Tracing the source of Katha, one of Yamuna's several tributaries
It merges with the Yamuna River near Ramra village in the newly created district of Prabudh Nagar in Uttar Pradesh. Called katha nadi, it first came to our notice during the monsoon of 2008 when flood waters in the Yamuna were back flowing into it.
Local people in Ramra have fond memories of Katha being a perennial river not very long ago. But whether it was a true tributary of the Yamuna in its own right or was a relict channel of the Yamuna itself remained disputed till recently.
Trying to trace its journey on Google map, we repeatedly lost it due to dense cloud cover obscuring a significant area of its probable track. Later as we surveyed the Eastern Yamuna Canal (EYC) for the Katha's course, people en route could not help us locate the site where the EYC could have crossed it. One probable reason, we reckoned then, could be that if it indeed is a tributary, then its origins could be a site short of the route taken by the EYC in western U.P.
Our hopes were rekindled in early April when determined querying of seniors in Ramra, notably Sohan Pal, informed us of a possible origin from a johad (village pond) in Harpal village — close to a place called Islampur in Saharanpur district.
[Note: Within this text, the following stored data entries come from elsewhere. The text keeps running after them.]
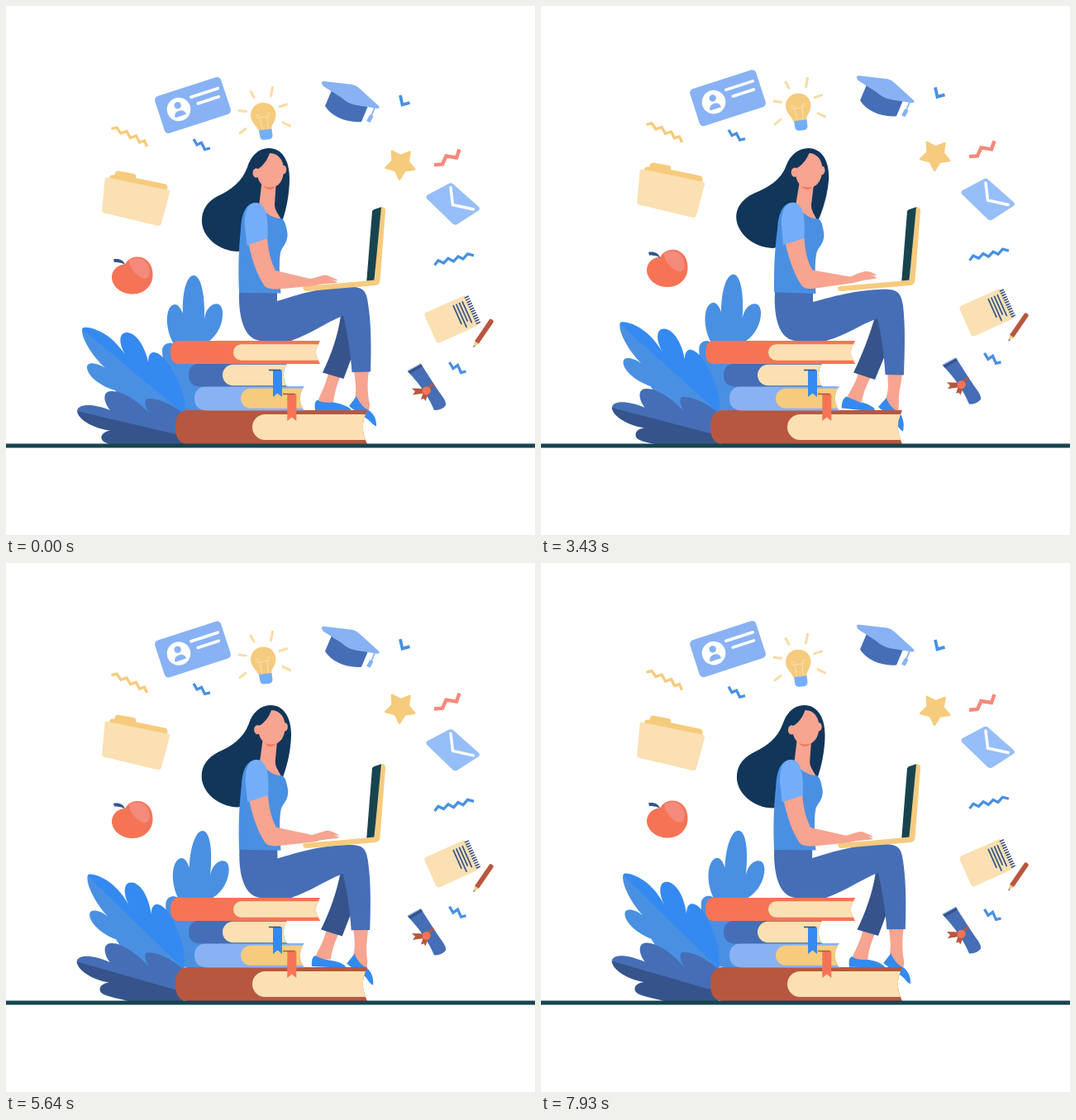
An HTML page with a canvas for the animation above (8 s loop, 640 by 640 pixels).

```html
<!DOCTYPE html>
<html lang="en">
<head>
<meta charset="utf-8">
<title>Learning online</title>
<style>
html, body { margin: 0; width: 100%; height: 100%; overflow: hidden; background: #fff; }
canvas { display: block; width: 100vw; height: 100vh; object-fit: contain; }
</style>
</head>
<body>
<canvas id="stage" width="640" height="640"></canvas>
<script>
const ctx = document.getElementById('stage').getContext('2d');
const LOOP = 8000;
const SWING = 7180;

const C = {
  blue: '#4a90e2', bright: '#348af0', denim: '#466eb6', navy: '#36548b',
  sky: '#88b2f4', sleeve: '#74aefa', mail: '#96bef8', hair: '#12365a',
  skin: '#f7a491', red: '#f67456', pink: '#f48a7c', brick: '#b8573f',
  gold: '#f6cb7d', cream: '#fae0b2', teal: '#17444f', white: '#fff'
};

const cache = new Map();
function path(d) {
  if (!cache.has(d)) cache.set(d, new Path2D(d));
  return cache.get(d);
}

function fill(color, d) {
  ctx.fillStyle = color;
  ctx.fill(typeof d === 'string' ? path(d) : d);
}

function line(color, width, d, cap = 'butt') {
  ctx.strokeStyle = color;
  ctx.lineWidth = width;
  ctx.lineCap = cap;
  ctx.lineJoin = 'miter';
  ctx.stroke(path(d));
}

function oval(color, x, y, rx, ry = rx) {
  ctx.fillStyle = color;
  ctx.beginPath();
  ctx.ellipse(x, y, rx, ry, 0, 0, Math.PI * 2);
  ctx.fill();
}

function box(color, x, y, w, h, r) {
  ctx.fillStyle = color;
  ctx.beginPath();
  ctx.roundRect(x, y, w, h, r);
  ctx.fill();
}

function turned(x, y, angle, draw) {
  ctx.save();
  ctx.translate(x, y);
  ctx.rotate(angle);
  draw();
  ctx.restore();
}

function pivot(x, y, angle, draw) {
  turned(x, y, angle, () => { ctx.translate(-x, -y); draw(); });
}

// Blend two path strings of the same structure.
function morph([a, b], k) {
  const to = b.match(/-?[\d.]+/g);
  let i = 0;
  return new Path2D(a.replace(/-?[\d.]+/g, n => +n + (to[i++] - n) * k));
}

/* ---------- floating things ---------- */

function card() {
  turned(226, 120, -Math.PI / 10, () => {
    box(C.sky, -42, -23.5, 84, 47, 5);
    oval(C.white, -17.7, -0.5, 14.3);
    oval(C.sky, -17.5, -5.5, 4.2);
    fill(C.sky, 'M-25 7.5C-25 -1 -11 -1 -11 7.5Q-11 8 -12 8H-24Q-25 8 -25 7.5Z');
    line(C.white, 3.6, 'M1 -10H35M6.5 0H33', 'round');
  });
}

function bulb() {
  line('#f9dca4', 3, 'M296 103.5L300 110.5M322.5 98.5L320.5 109M331 121.8L339.5 119M335 141L343.5 145M290 148.5L283 154M282 126.5L290.5 127.5', 'round');
  fill(C.gold, 'M311 117C302 117 296 124 296 132C296 141 303 144 305.5 151L321 149C321 143 326.5 140 326.5 131C326 123 320 117 311 117Z');
  fill(C.sleeve, 'M306 150.5L321.5 148.5L322.5 157Q322 161 318 161.3L312 162Q308.5 162 307.5 159Z');
  line(C.cream, 1, 'M310 149.5L307 136Q302 136 303 132Q306 130 307.5 135L316 134Q315 129 318.5 129Q321 132 316 134L317 148.5');
}

function cap() {
  fill(C.denim, 'M394 102L386 121C394 134 412 141.5 430 140L438 121L424 118L406 110Z');
  line(C.white, 3.5, 'M442.5 122.5L435.5 139');
  fill(C.sky, 'M384.5 91L419 95Q424 96 428 100L451 121Q453 124 449 124L424 120Q413 118 406 111L384 97Q379.5 91.5 384.5 91Z');
  line(C.sky, 1.8, 'M446 123L442 133');
  fill(C.sky, 'M440.5 131L444.5 133.5L440.5 141L436 139Z');
}

function star() {
  ctx.beginPath();
  for (let i = 0; i < 10; i++) {
    const a = 1.62 + i * Math.PI / 5, r = i % 2 ? 10 : 18.5;
    ctx.lineTo(477 + r * Math.cos(a), 191 + r * Math.sin(a));
  }
  ctx.closePath();
  ctx.fillStyle = ctx.strokeStyle = C.gold;
  ctx.lineWidth = 2.5;
  ctx.lineJoin = 'round';
  ctx.fill();
  ctx.stroke();
}

function envelope() {
  fill(C.mail, 'M510 228.5L535.5 215Q538.5 213.5 541 215.5L571.5 242.5Q574.5 245.5 571.5 247.5L546 264Q543 265.5 540.5 263.5L509.5 233.5Q507 230.5 510 228.5Z');
  line(C.white, 3.4, 'M538 219.5L540.5 240.5L565.5 246', 'round');
}

function notebook() {
  turned(539, 379, -0.42, () => {
    box(C.cream, -28, -20, 56, 40, 4);
    line(C.navy, 1.7, 'M8.7 -14.5V10.5M12.7 -14.5V16.5M16.7 -14.5V10.5M20.7 -14.5V14');
    for (let i = 0; i < 12; i++) line(C.navy, 1.6, `M25 ${-17 + i * 3.1}h5.5`);
  });
}

function pencil() {
  turned(565.3, 413, -0.97, () => {
    fill(C.gold, 'M0 0L8 -2.9V2.9Z');
    fill(C.navy, 'M0 0L2.5 -.9V.9Z');
    box(C.brick, 7.5, -2.9, 33, 5.8, [0, 2, 2, 0]);
  });
}

function diploma() {
  fill(C.denim, 'M486 442L502 433C512 448 519 460 527 471Q533 479 532 483Q528 489 518 489C511 472 501 458 486 442Z');
  fill(C.navy, 'M486 442L502 433L504 436L489 445Z');
  line(C.sky, 1.2, 'M486 441.5L502 432.8');
  line(C.brick, 3, 'M509 464L517 456.5');
  fill(C.brick, 'M506 463L491 462.5L495 466.5L492 470.5L506 468.5ZM505 467L502 476L505.5 475L507.5 478L511 468Z');
  oval(C.red, 508.7, 465.5, 5);
}

function apple() {
  fill(C.red, 'M146 313C136 311 127 320 128 330C130 342 142 349 154 348.5C168 348 178 338 177.5 324C177 310 168 303 158 303.5C151 304 146 308 144 313Z');
  fill(C.pink, 'M149 308C156 303 166 304 171 312C176 321 173 330 168 330C160 329 149 318 149 308Z');
  fill(C.navy, 'M130 306.5C136 305 142 307 144.5 313.5C139 309.5 134 310.5 131 310Z');
}

function folder() {
  fill(C.gold, 'M124 211L125.5 206Q126 204 131 204.5L132 202Q133 199 136 199.5L155 203Q158 204 157 208L193 215.5Q196.5 217 195 223Z');
  fill(C.cream, 'M122.5 207.5L195.5 222.5Q198.5 223 198 226L188 263Q187 266.5 183 265.8L119 250.5Q116 250 116.3 246L119.5 210Q120 207 122.5 207.5Z');
}

const zig = (color, width, d) => () => line(color, width, d);

// Each entry: time of the highest point, drawing.
const floaters = [
  [6900, card],
  [5850, bulb],
  [7450, cap],
  [6200, star],
  [7750, envelope],
  [7100, notebook],
  [7300, pencil],
  [7350, diploma],
  [6950, apple],
  [6500, folder],
  [7850, zig(C.gold, 3.3, 'M127.5 148.5L134 147L139 154L146 151.5L150.5 159.5L157.5 157L161.5 165L167.5 163L170.5 170')],
  [5700, zig(C.blue, 3.3, 'M227 161L231 168L236.5 165.5L240.5 173.5L247 172')],
  [6600, zig(C.blue, 3.8, 'M477 108L479.5 119.5L488.5 117')],
  [6400, zig(C.pink, 4.4, 'M518 192.3L528 191.5L532.5 181.5L545 183.5L548.5 173.5')],
  [7700, zig(C.blue, 3.3, 'M518.5 313.5L523 307.8L529.5 311L535 305.3L541.5 309L547 303L553 306L558.5 299.8L566 301.8')],
  [5850, zig(C.blue, 3.3, 'M536.5 431L541 438.5L546.5 434.5L550.5 443.5L556.5 442')]
];

function rise(t, peak) {
  const wave = x => Math.cos(Math.PI * x / SWING);
  return -8.4 * (wave(t - peak) - wave(peak));
}

/* ---------- plants and books ---------- */

function plants(k) {
  ctx.save();
  ctx.beginPath();
  ctx.rect(0, 0, 640, 530);
  ctx.clip();
  pivot(260, 472, 0.085 * k, () => {
    fill(C.blue, 'M227 326C219 326 213 345 214 372C211 364 207 361 204 361C197 362 194 372 195 384C196 394 199 402 203 409C198 406 190 408 189 416C189 440 205 470 216 492H250L255 415L245 406C256 398 263 384 262 370C261 361 256 359 251 361C244 364 241 371 240 379C241 350 236 326 227 326Z');
    fill(C.blue, 'M92 391C91 402 104 423 120 438C110 431 98 430 98 437C98 447 114 460 132 465L160 500H217V485L100 391Z');
    fill(C.bright, 'M92 391C93 386 108 390 118 396C130 403 138 413 145 423C136 409 136 395 146 395C157 395 170 412 174 440C170 426 173 418 180 419C190 421 199 435 208 453C214 466 217 478 217 495Z');
  });
  pivot(255, 478, 0.052 * k, () => {
    fill(C.navy, 'M86 490C87 500 105 511 126 513.5C117 515 113 521 117 526C122 531 138 532 155 536V540H217V515L100 487Z');
    fill(C.denim, 'M86 490C87 481 105 481 126 489C117 478 117 466 127 466C140 465 160 478 174 493C168 485 166 475 172 475C186 474 206 485 219 496V521L205 518Z');
  });
  ctx.restore();
}

function book(cover, pages, left, right, top, bottom, pageLeft, edge, r) {
  const mid = (top + bottom) / 2, y1 = top + edge, y2 = bottom - edge;
  const end = `L${right - 2} ${y1}Q${right - 8.5} ${mid} ${right - 2} ${y2}`;
  const half = (y2 - y1) / 2;
  fill(cover, `M${left + r} ${top}H${right}${end}L${right} ${bottom}H${left + r}Q${left} ${bottom - 1} ${left} ${mid}Q${left} ${top + 1} ${left + r} ${top}Z`);
  fill(pages, `M${pageLeft + half} ${y1}H${right - 2}${end}H${pageLeft + half}A${half} ${half} 0 0 1 ${pageLeft + half} ${y1}Z`);
}

function ribbon(color, bar, x, y, barColor) {
  fill(color, `M${x} ${y}h9.5q1.5 0 1.5 2v31l-5.5 -4.5l-5.5 4.5Z`);
  line(barColor, 1.6, `M${bar} ${y + 0.5}H${x + 9}`);
}

function books() {
  book(C.brick, C.cream, 205, 437, 489, 530, 298, 5, 14);
  book(C.sky, C.gold, 228, 361, 460, 489.5, 284, 2.8, 15);
  book(C.denim, C.cream, 221, 341, 432.5, 460.5, 262, 1.2, 13);
  book(C.red, C.cream, 199, 380, 405, 433, 275, 4.2, 9);
  ribbon(C.bright, 318, 323, 440, C.navy);
  ribbon(C.red, 335, 340.3, 469, C.brick);
}

/* ---------- the student ---------- */

// Pairs of poses: resting, leaning.
const pose = {
  backAnkle: [
    'M390 443L405 447C398 464 397 472 396 480L378 481C375 477 387 462 390 443Z',
    'M384 443L400 447C391 464 390 470 388 479L371 478C366 474 380 462 384 443Z'],
  backShoe: [
    'M376.5 476.5C372 480 374 486 374 489L418 489.5C416 485 406 481 396 479.5C388 480 381 480 376.5 476.5Z',
    'M369 472.5C364 476 364 482 363.5 486.5L401 490.5C405 490 404 487 401 485C395 481 390 480 385 479C377 478 372 476 369 472.5Z'],
  frontAnkle: [
    'M421 441L439 441C437 455 437 468 440 482L439 494C432 490 424 480 422.5 473C424 465 423 455 421 441Z',
    'M419 444L437 444C436 458 432 468 433 480L432 494C425 488 418 480 417 475C421 465 420 455 419 444Z'],
  frontShoe: [
    'M424 472L415 484C424 492 434 496 441 503C444 507 447 508 448 508.5C448.5 500 445 494 440 490C432 486 427 479 424 472Z',
    'M418 474L408 485C415 492 424 494 428 500C431 508 434 513 438 514.5C440 506 438 497 433 491C426 488 420 482 418 474Z'],
  backLeg: [
    'M405 374C402 397 394 421 383 443.5L408.5 451L420 420L412 374Z',
    'M404 376C397 400 389 421 378 443.5L404 452L418 418L412 376Z'],
  frontLeg: [
    'M282 346L328 346L328 357C345 352 375 341 410 340C430 339 436 342 438 360C442 385 442 415 441 442.5L418.5 443C417 420 413 395 408 374.5C385 384 370 396 345 405L308 405C292 404 281 385 282 346Z',
    'M283 346L329 346L329 358C346 354 375 344 410 343C430 342 435 345 438 362C441 390 440 415 439 446.5L416.5 446C415 420 412 400 407 378C385 386 370 398 345 405L308 405C292 404 281 385 283 346Z'],
  hair: [
    'M318 172C334 172 343 187 343 208C343 228 339 246 335 258L300 290L281 297C257 297 236 278 237 259C237 247 243 237 256 230C272 223 286 212 292 195C296 182 305 172 318 172Z',
    'M323.8 172C339.8 172.5 348.5 187 348.3 208C347 228 341 247 336 258L300 290L280 293C256 292 236 274 236.2 254.5C236.5 243 244 233 258 226.5C274 220 290 211 296.5 193.5C301 181 311 172 323.8 172Z'],
  arm: [
    'M293 286L316 280C317 297 321 310 326 320L368 330C375 329 381 326 386 325.5C391 326 398 330 401 331.5C401 333 396 331.5 390 330.5C394 331 400 333 401 334.5C398 336 385 335 372 338.5L330 342.5C320 343 314 342 311 336C302 322 297 304 293 286Z',
    'M295.5 286L318.5 280C319.5 296 322.5 310 328.5 319.5L374 327.5C381 325 388 321 394 321C399 321 403 324 406 325.5C406 327 400 326 396 325C400 326 405 327 406 329C402 331 390 331 378 335L332 341.5C323 343 317 342 314 336C304.5 321 299.5 304 295.5 286Z']
};

function feet(k) {
  fill(C.skin, morph(pose.backAnkle, k));
  fill(C.bright, morph(pose.backShoe, k));
  fill(C.skin, morph(pose.frontAnkle, k));
  fill(C.bright, morph(pose.frontShoe, k));
}

function laptop() {
  fill(C.gold, 'M451 246L453 243.5Q459.5 242 459 249L452.5 332Q452 337.3 447 338L364 345Q359.5 345 359 340.5Q360 339.3 363 339L437 332.5L446 331Z');
  fill(C.teal, 'M443 248.5Q443.5 247 445 246.3L454 243.2L445.5 331.5L436.3 332.5Z');
}

function student(k) {
  const lean = draw => pivot(310, 350, 0.025 * k, draw);
  const nod = draw => pivot(320, 276, 0.056 * k, draw);

  fill(C.navy, morph(pose.backLeg, k));
  fill(C.denim, morph(pose.frontLeg, k));

  fill(C.hair, morph(pose.hair, k));
  nod(() => fill(C.skin, 'M310 208L306 243L318 262L334 260C329 251 325 247 325 240L327 210Z'));
  lean(() => fill(C.blue, 'M302 238C290 239 285 250 284 270C281 300 281 320 282 347L332.5 347.5C331 330 330 310 332 299C334 290 341 288 340.5 275C339 266 337 258 333 257C322 257 312 250 307 240Z'));
  nod(() => {
    oval(C.red, 319, 209, 9.5, 13);
    oval(C.skin, 302.7, 202, 4.2, 5.7);
    oval(C.skin, 336, 198, 3.2, 5.2);
    fill(C.skin, 'M319 178C330 178 336 187 336 198C336 211 330 219.5 320 219.5C309 219.5 304 212 303 198C310 195 316 187 319 178Z');
  });

  laptop();
  fill(C.skin, morph(pose.arm, k));
  lean(() => fill(C.sleeve, 'M302 238C292 238 288 250 289 266L291.5 289.5L316.5 281C317.5 265 316 250 312 244C309 239 305 238 302 238Z'));
}

function render(t) {
  ctx.fillStyle = C.white;
  ctx.fillRect(0, 0, 640, 640);

  for (const [peak, draw] of floaters) {
    ctx.save();
    ctx.translate(0, rise(t, peak));
    draw();
    ctx.restore();
  }

  const sway = (1 - Math.cos(Math.PI * t / SWING)) / 2;
  const bend = (1 - Math.cos(2 * Math.PI * t / SWING)) / 2;
  plants(sway);
  feet(bend);
  books();
  ctx.fillStyle = C.teal;
  ctx.fillRect(0, 529.5, 640, 5);
  student(bend);
}

const start = performance.now();
function tick() {
  render((performance.now() - start) % LOOP);
  requestAnimationFrame(tick);
}
tick();
</script>
</body>
</html>
```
This was a firm lead since many such tributaries indeed are known to have their origin in perennial ponds and kunds.
Armed with the knowledge about Harpal village, we first reached Islampur which sits on an irrigation ‘minor' of EYC. Could this ‘minor' be the original Katha? Soon this assumption was laid to rest as it was found to be too straight in its behaviour to be the bed of a natural river.
We then reached Harpal, but where was the johad giving life to the Katha? Had it been a wild goose chase? Undeterred, we called up Mr. Singh in Ramra whose information led us to an influential local farmer, Madan Pal, in village Landha. Unfortunately the gentleman was in grief on account of the recent loss of his son, yet he readily agreed to help us locate the Katha.
Interestingly, although he knew where Katha's river bed and track was and led us to it, he was not sure of the site of its origin.
Ultimately it was the chance questioning of a passerby on bicycle that provided us confident leads to the Katha's source in a johad in Nayagaon aka Nayabans village, which was not far from where we were then.
Guided by Mr. Pal, we soon reached Nayagaon. A distinct elevated catchment-like formation draining into an almost dried low land with watershed from three directions was unmistakable. But could just a low land be the promised johad ? Curiosity led us up the path of a seemingly eroded channel of a stream, moist due to thick vegetation standing on its either side. Finally, the sight on the top was indeed what we had been seeking for many months now.
A typical village pond with old to very old trees of peepal and ber straining themselves over the water body, which obviously had seen better days but still retained its charm enough to attract large number of egrets, few black-winged stilts and a large number of kingfishers on a mid-April noon.
The farmer with his fields next to the johad informed us about it never going dry, although evidence was tell tale about it slowly but surely being encroached upon on the sides by vested interests, a situation which is sadly true of most old water bodies across the rural landscape, both in U.P. and Haryana.
Later, a search on Google map for the village and the johad confirmed our hunch that the Katha's origin lay just 2 km short of the path taken by the EYC and hence there existed no point of crossover between the two.
We left Nayagaon with mixed emotions and with plans to return during the monsoon months to assess the true extent of discharge from the johad into the Katha, and to determine the best way forward to involve the local people all along the length of river in its restoration and rejuvenation.
(The author is the convener of Yamuna Jiye Abhiyaan)